Extensive research validates that trauma and eating disorders frequently co-occur. A 2012 study illuminated that “the vast majority of women and men with anorexia nervosa (AN), bulimia nervosa (BN), and binge eating disorder (BED) reported a history of interpersonal trauma.” The study estimates that in the female population* approximately 30% with diagnosis of bulimia and 20% with diagnosis of binge eating disorder meet criteria for lifetime incidence of Post-Traumatic Stress Disorder (PTSD) (*co-morbidity between eating disorder and PTSD in males has been understudied).
There are different kinds of trauma that can be factors in the development of eating disorders. These traumas include emotional or physical neglect, sexual harassment, physical or sexual abuse and assault, witnessing a traumatic event, emotional abuse, teasing, and bullying. Trauma can lead to a significant and enduring disruption in one’s nervous system which can make it harder for that individual to process and cope with emotions.
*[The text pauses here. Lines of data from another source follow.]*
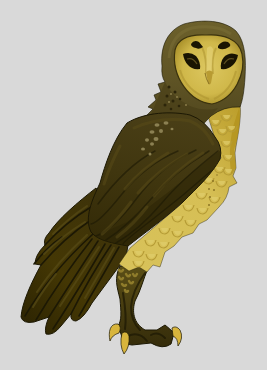
<!DOCTYPE html>
<html lang="en">
<head>
<meta charset="utf-8">
<title>Barn owl</title>
<style>
:root{--ground:#d9d9d9;--ink:#1c1804;--wing:#413710;--wing-dark:#2c2506;--tail:#352b03;--hood:#675b27;--gold:#cdb445;--gold-light:#dcc861;--gold-deep:#a88c20;--spot:#7d713f;--claw:#d8b53c}
html,body{margin:0;height:100%;overflow:hidden;background:var(--ground)}
svg{display:block;width:267px;height:370px}
.outline{stroke:var(--ink);stroke-width:1;stroke-linejoin:round}
.line{fill:none;stroke:var(--ink);stroke-linecap:round}
.sheen{fill:none;stroke:#5a4d18;stroke-linecap:round}
</style>
</head>
<body>
<svg viewBox="0 0 267 370" role="img" aria-label="Barn owl with a golden face and dark brown wings">
<defs>
<linearGradient id="tail-shade" x1="1" y1="0" x2="0" y2="1"><stop offset="0" stop-color="#3b310c"/><stop offset=".6" stop-color="#443704"/><stop offset="1" stop-color="#2a2202"/></linearGradient>
<linearGradient id="wing-shade" x1=".6" y1="0" x2=".4" y2="1"><stop offset="0" stop-color="#4a3f17"/><stop offset=".5" stop-color="#40360f"/><stop offset="1" stop-color="#332a07"/></linearGradient>
<radialGradient id="face-shade" cx=".5" cy=".48" r=".58"><stop offset="0" stop-color="#dcc760"/><stop offset=".65" stop-color="#d0b84a"/><stop offset="1" stop-color="#a78e28"/></radialGradient>
<linearGradient id="hood-shade" x1="0" y1="0" x2="0" y2="1"><stop offset="0" stop-color="#6c602b"/><stop offset=".55" stop-color="#5f5425"/><stop offset="1" stop-color="#51471e"/></linearGradient>
<linearGradient id="breast-shade" x1="0" y1="1" x2="1" y2="0"><stop offset="0" stop-color="#d8c25a"/><stop offset=".6" stop-color="#d6bf55"/><stop offset="1" stop-color="#bb9d2a"/></linearGradient>
<linearGradient id="leg-shade" x1="0" y1="0" x2="0" y2="1"><stop offset="0" stop-color="#5a4e16"/><stop offset="1" stop-color="#352c0a"/></linearGradient>
<clipPath id="wing-clip"><path d="M127 123C145 112 172 111 190 115Q205 120 215 137Q223 147 220 159C212 174 197 188 183 202C163 220 143 234 128 246C113 243 98 241 91 232C84 218 92 200 100 183C105 165 113 140 127 123Z"/></clipPath>
<clipPath id="face-clip"><path d="M175 50C178 38 191 34 207 35C223 34 239 39 242 54C246 73 235 99 212 104C190 102 171 77 175 50Z"/></clipPath>
<g id="scale"><path d="M-5-2Q-4 4 1 4Q5 3 6-2" fill="none" stroke="#b59b35" stroke-width="1.2"/><path d="M-3-2Q-2 2 1 2Q4 1 4-2Z" fill="#e0cd6c" opacity=".7"/></g>
</defs>
<rect width="267" height="370" fill="#d9d9d9"/>

<g id="leg">
<path class="outline" fill="url(#leg-shade)" d="M120 266C114 278 117 287 120 299C121 312 122 320 118 326L121 334Q123 345 132 345L151 343Q163 350 171 344L174 333Q169 328 165 325L157 330L145 330C133 323 132 311 135 301C141 290 143 280 148 268Z"/>
<path class="line" stroke-width="2" opacity=".7" d="M123 293Q127 317 125 329M145 273Q132 291 131 307Q131 321 140 330M128 336Q139 331 147 341M151 335Q158 331 165 338"/>
<path fill="none" stroke="#8f7c2b" stroke-width="2.5" stroke-linecap="round" d="M119 277q2 4 4 1M126 274q2 4 4 1M133 274q2 4 4 0M122 284q2 3 4 1M129 281q2 4 4 1M125 290q1 3 3 1M119 270q2 3 4 0"/>
<g class="outline" fill="var(--claw)" style="stroke-width:.7">
<path d="M118 324C110 323 108 332 110 341Q112 335 119 333Q122 327 118 324Z"/>
<path d="M122 333Q119 345 124 354Q130 347 129 336Q127 330 122 333Z"/>
<path d="M172 328Q176 325 180 330Q184 338 178 346Q178 338 173 336Z"/>
</g>
</g>

<g id="tail">
<path class="outline" fill="url(#tail-shade)" d="M96 188C78 202 58 219 49 233Q43 239 45 245Q35 255 35 264L41 265C31 283 22 303 21 317Q23 324 34 322L49 317Q44 328 46 334Q53 336 61 326L71 314Q70 321 76 321Q84 318 92 303L126 257L128 245L112 215Z"/>
<path class="line" stroke-width="1.6" d="M45 245Q66 222 91 207M41 265Q64 238 91 220M34 264Q47 247 62 237M25 316Q50 273 93 234M49 317Q72 281 98 241M36 320Q59 281 92 239M71 314Q89 278 111 245M53 329Q76 294 105 244M79 316Q99 282 119 247"/>
<path class="sheen" stroke-width="2" opacity=".65" d="M53 234Q69 218 87 206M44 254Q62 236 85 222M37 292Q57 262 87 235M60 306Q78 279 99 247M85 298Q99 274 114 248M33 307Q45 287 56 274"/>
</g>

<g id="breast">
<path class="outline" stroke-opacity=".4" fill="url(#breast-shade)" d="M207 113L240 104C242 118 237 139 235 153L236 168L233 176L237 183L229 187Q228 198 219 207L207 220L199 224L193 233L182 237L174 246L165 252L160 267L153 265L147 272L139 267L129 271L119 264L130 248L180 205L221 158Z"/>
<path fill="#b3921c" opacity=".7" d="M239 108Q242 126 234 150L236 168L231 174Q228 149 233 127Z"/>
<g id="breast-scales">
<use href="#scale" x="215" y="122"/><use href="#scale" x="226" y="117"/><use href="#scale" x="222" y="131"/><use href="#scale" x="231" y="128"/><use href="#scale" x="226" y="143"/><use href="#scale" x="228" y="157"/><use href="#scale" x="219" y="169"/><use href="#scale" x="228" y="171"/><use href="#scale" x="221" y="183"/><use href="#scale" x="208" y="180"/><use href="#scale" x="214" y="199"/><use href="#scale" x="201" y="195"/><use href="#scale" x="202" y="210"/><use href="#scale" x="188" y="207"/><use href="#scale" x="190" y="222"/><use href="#scale" x="177" y="218"/><use href="#scale" x="177" y="233"/><use href="#scale" x="164" y="230"/><use href="#scale" x="163" y="244"/><use href="#scale" x="150" y="242"/><use href="#scale" x="151" y="256"/><use href="#scale" x="138" y="253"/><use href="#scale" x="138" y="263"/>
</g>
<g fill="#8d7625"><circle cx="213" cy="181" r="1"/><circle cx="209" cy="189" r="1"/><circle cx="214" cy="190" r="1"/><circle cx="210" cy="197" r="1"/><circle cx="209" cy="205" r="1"/><circle cx="217" cy="175" r=".8"/></g>
</g>

<g id="hood">
<path class="outline" stroke-opacity=".6" fill="url(#hood-shade)" d="M162 66C160 46 168 30 184 24C202 19 224 20 236 31C246 42 246 62 245 78C244 91 243 99 240 107Q224 106 211 116L203 124L160 119L145 117L153 109L148 107L156 100L154 95L161 92L158 84L165 82Q161 76 162 66Z"/>
<path fill="#473d17" opacity=".6" d="M165 82Q172 97 190 106Q205 112 218 108L205 123L150 117L157 100Z"/>
<path fill="none" stroke="#81743b" stroke-width="3" opacity=".4" d="M169 58Q171 34 192 28Q216 24 231 34"/>
<g fill="#2c250a"><circle cx="169" cy="87" r="1.5"/><circle cx="175" cy="92" r="1.5"/><circle cx="167" cy="96" r="1.5"/><circle cx="173" cy="101" r="1.5"/><circle cx="180" cy="99" r="1.3"/><circle cx="165" cy="105" r="1.5"/><circle cx="179" cy="106" r="1.3"/><circle cx="171" cy="109" r="1.3"/></g>
<g fill="#8a7d4a"><circle cx="171" cy="94" r="1"/><circle cx="177" cy="97" r="1"/><circle cx="169" cy="102" r="1"/><circle cx="186" cy="105" r="1"/></g>
</g>

<g id="face">
<path fill="url(#face-shade)" stroke="#3c330d" stroke-width="1.2" d="M175 50C178 38 191 34 207 35C223 34 239 39 242 54C246 73 235 99 212 104C190 102 171 77 175 50Z"/>
<g clip-path="url(#face-clip)">
<path fill="none" stroke="#a98f2c" stroke-width="2" opacity=".5" d="M180 70Q186 91 209 99M236 71Q231 91 214 99M202 47Q207 58 206 74M216 48Q211 58 213 74"/>
<path fill="#e6d47a" opacity=".6" d="M207 48Q211 44 213 49L211 79Q208 82 206 78Z"/>
</g>
<g fill="#191402">
<path d="M191 44Q194 39 199 42L203 47Q199 50 196 48Q191 47 191 44Z"/>
<path d="M218 46Q222 40 228 42Q232 45 229 47Q223 51 218 48Z"/>
<path d="M183 54Q190 51 196 56Q201 62 200 69Q192 70 188 65Q184 61 183 54Z"/>
<path d="M238 55Q230 51 224 57Q220 62 221 69Q228 70 233 65Q237 61 238 55Z"/>
</g>
<path fill="none" stroke="#5d4f20" stroke-width="1.2" d="M187 59Q193 57 197 64M234 59Q228 57 224 64"/>
<path fill="#b89b32" d="M206 72Q209 69 213 72L211 83Q209 86 208 83Z"/>
<path fill="none" stroke="#8c7424" d="M205 73Q206 79 209 84"/>
</g>

<g id="wing">
<path class="outline" fill="url(#wing-shade)" d="M127 123C145 112 172 111 190 115Q205 120 215 137Q223 147 220 159C212 174 197 188 183 202C163 220 143 234 128 246C113 243 98 241 91 232C84 218 92 200 100 183C105 165 113 140 127 123Z"/>
<g clip-path="url(#wing-clip)">
<path fill="var(--wing-dark)" opacity=".55" d="M221 150C196 167 170 194 127 222L91 238L128 250L225 166Z"/>
<path class="line" stroke-width="1.5" opacity=".6" d="M218 151Q182 179 161 204T116 243M209 151Q174 172 151 199T106 240M196 150Q160 167 137 198T96 236M178 151Q145 165 122 194T91 224M155 151Q126 166 98 204M211 171Q183 196 153 219T123 244"/>
<path class="sheen" stroke-width="3" opacity=".5" d="M203 153Q174 171 154 196M187 154Q158 170 138 193M168 153Q141 169 125 189M131 202Q117 221 102 234M147 207Q134 224 117 237M120 146Q110 165 104 184M134 128Q161 116 190 121Q205 127 213 144"/>
</g>
<g id="wing-spots" fill="#8b8052">
<ellipse cx="157" cy="125" rx="2.5" ry="1.8"/><ellipse cx="166" cy="123" rx="2.5" ry="1.8"/><ellipse cx="152" cy="132" rx="2.5" ry="1.8"/><ellipse cx="161" cy="131" rx="2" ry="2"/><ellipse cx="147" cy="140" rx="2" ry="1.8"/><ellipse cx="156" cy="139" rx="2.5" ry="2"/><ellipse cx="143" cy="149" rx="2" ry="1.5"/><ellipse cx="152" cy="144" rx="2" ry="1.8"/><ellipse cx="150" cy="154" rx="1.5" ry="1.5"/><ellipse cx="172" cy="129" rx="1.5" ry="1.3"/>
</g>
</g>
</svg>
</body>
</html>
Eating disorder behaviors can be a method that trauma sufferers use to escape or avoid difficult or uncomfortable emotions or memories.
It’s natural to want to prevent feeling painful emotions or have painful reminders intrude on your thoughts, so individuals with untreated trauma and/or PTSD may go through great lengths to avoid them. Unfortunately, the methods often used to avoid this emotional pain in the short term (e.g. suicidal behavior, self-injury, severe dissociation, eating disorders, substance abuse), are not effective in the long term and are actually getting in the way of creating a more fulfilling life.
What is DBT PE?
Dialectical Behavior Therapy Prolonged Exposure (DBT PE) is an evidenced-based treatment for trauma based on exposure therapy and cognitive behavior therapy principles. PE works by changing post-traumatic thoughts and feelings through experiential learning, rather than trying to “logic your way out.” The protocol is designed for people suffering from PTSD and trying to escape from that suffering in ways that negatively impact their lives.
Developed by Melanie Harned, DBT PE combines standard DBT with Prolonged Exposure. Combining DBT and PE together allows for emotional and/or behavioral stabilization before focused trauma treatment begins. So, in other words, the protocol first helps participants build strength and coping capabilities so that they can then be ready to tackle the trauma work most effectively. The protocol is broken down into three stages. The first stage is standard DBT treatment which will help the individual learn coping skills in order to control behaviors that would interfere with the effectiveness of the trauma treatment. Once an individual is capable of experiencing difficult emotions without engaging in those escape behaviors, Stage 2 involves engaging in the prolonged exposure piece to directly target the PTSD. This second stage involves imaginal and in-vivo exposure. In imaginal exposure, the patient revisits the traumatic experience, narrating out loud in the company of the therapist. The in vivo exposure involves slowly confronting situations previously avoided in the service of escaping memories or feelings associated with the trauma. These exposures, conducted under the careful watch and support of the PE therapist, are expected to work the patient towards freedom from the confines of the oppressive thoughts, feelings and memories associated with the traumatic experience. In Stage 3, the client would resume standard DBT to build a life worth living without PTSD.
Who can benefit from DBT PE?
DBT PE is an ideal approach for individuals who attempt to manage or avoid difficult emotions in problematic or harmful ways that would likely interfere with standard PTSD treatment. For example, while remembering an aspect of their trauma, individuals might logically know that they are currently safe, but their body doesn’t get the memo, and emotions (including avoidance of emotion) take over. When the urge to escape one’s emotions is very powerful, tapping into reasoned thoughts is often not enough at first. Through DBT PE, people are taught strategies and coached through the exposure so that they can expose themselves to actually experiencing something different, which leads to much deeper learning. Especially for a person who has experiences multiple traumas, use of these strategies has often helped people to better deal with their painful emotions.
Columbus Park clinicians are superbly well-trained and prepared to deliver the DBT and DBT PE protocol. Our DBT PE clinicians have completed both advanced training in DBT and the highly sought after intensive DBT PE training with Dr. Melanie Harned herself. Contact us to learn more about DBT PT and if it might be right for you.
Brewerton, Timothy D. Eating disorders, trauma, and comorbidity: focus on PTSD. The Journal of Treatment & Prevention. 2007;15(4): 285-304. doi:10.1080/10640260701454311
Harned, M and Ritschel, L (2018). Training in the DBT PE Protocol for PTSD [PowerPoint slides 4-31] What is DBT PE?. Retrieved from https://dbtpe.org/treatment-overview/
Mitchell KS, Mazzeo SE, Schlesinger MR, Brewerton TD, Smith BN. Comorbidity of partial and subthreshold PTSD among men and women with eating disorders in the National Comorbidity Survey-Replication Study. The International Journal of Eating Disorders. 2012;45(3):307-315. doi:10.1002/eat.20965.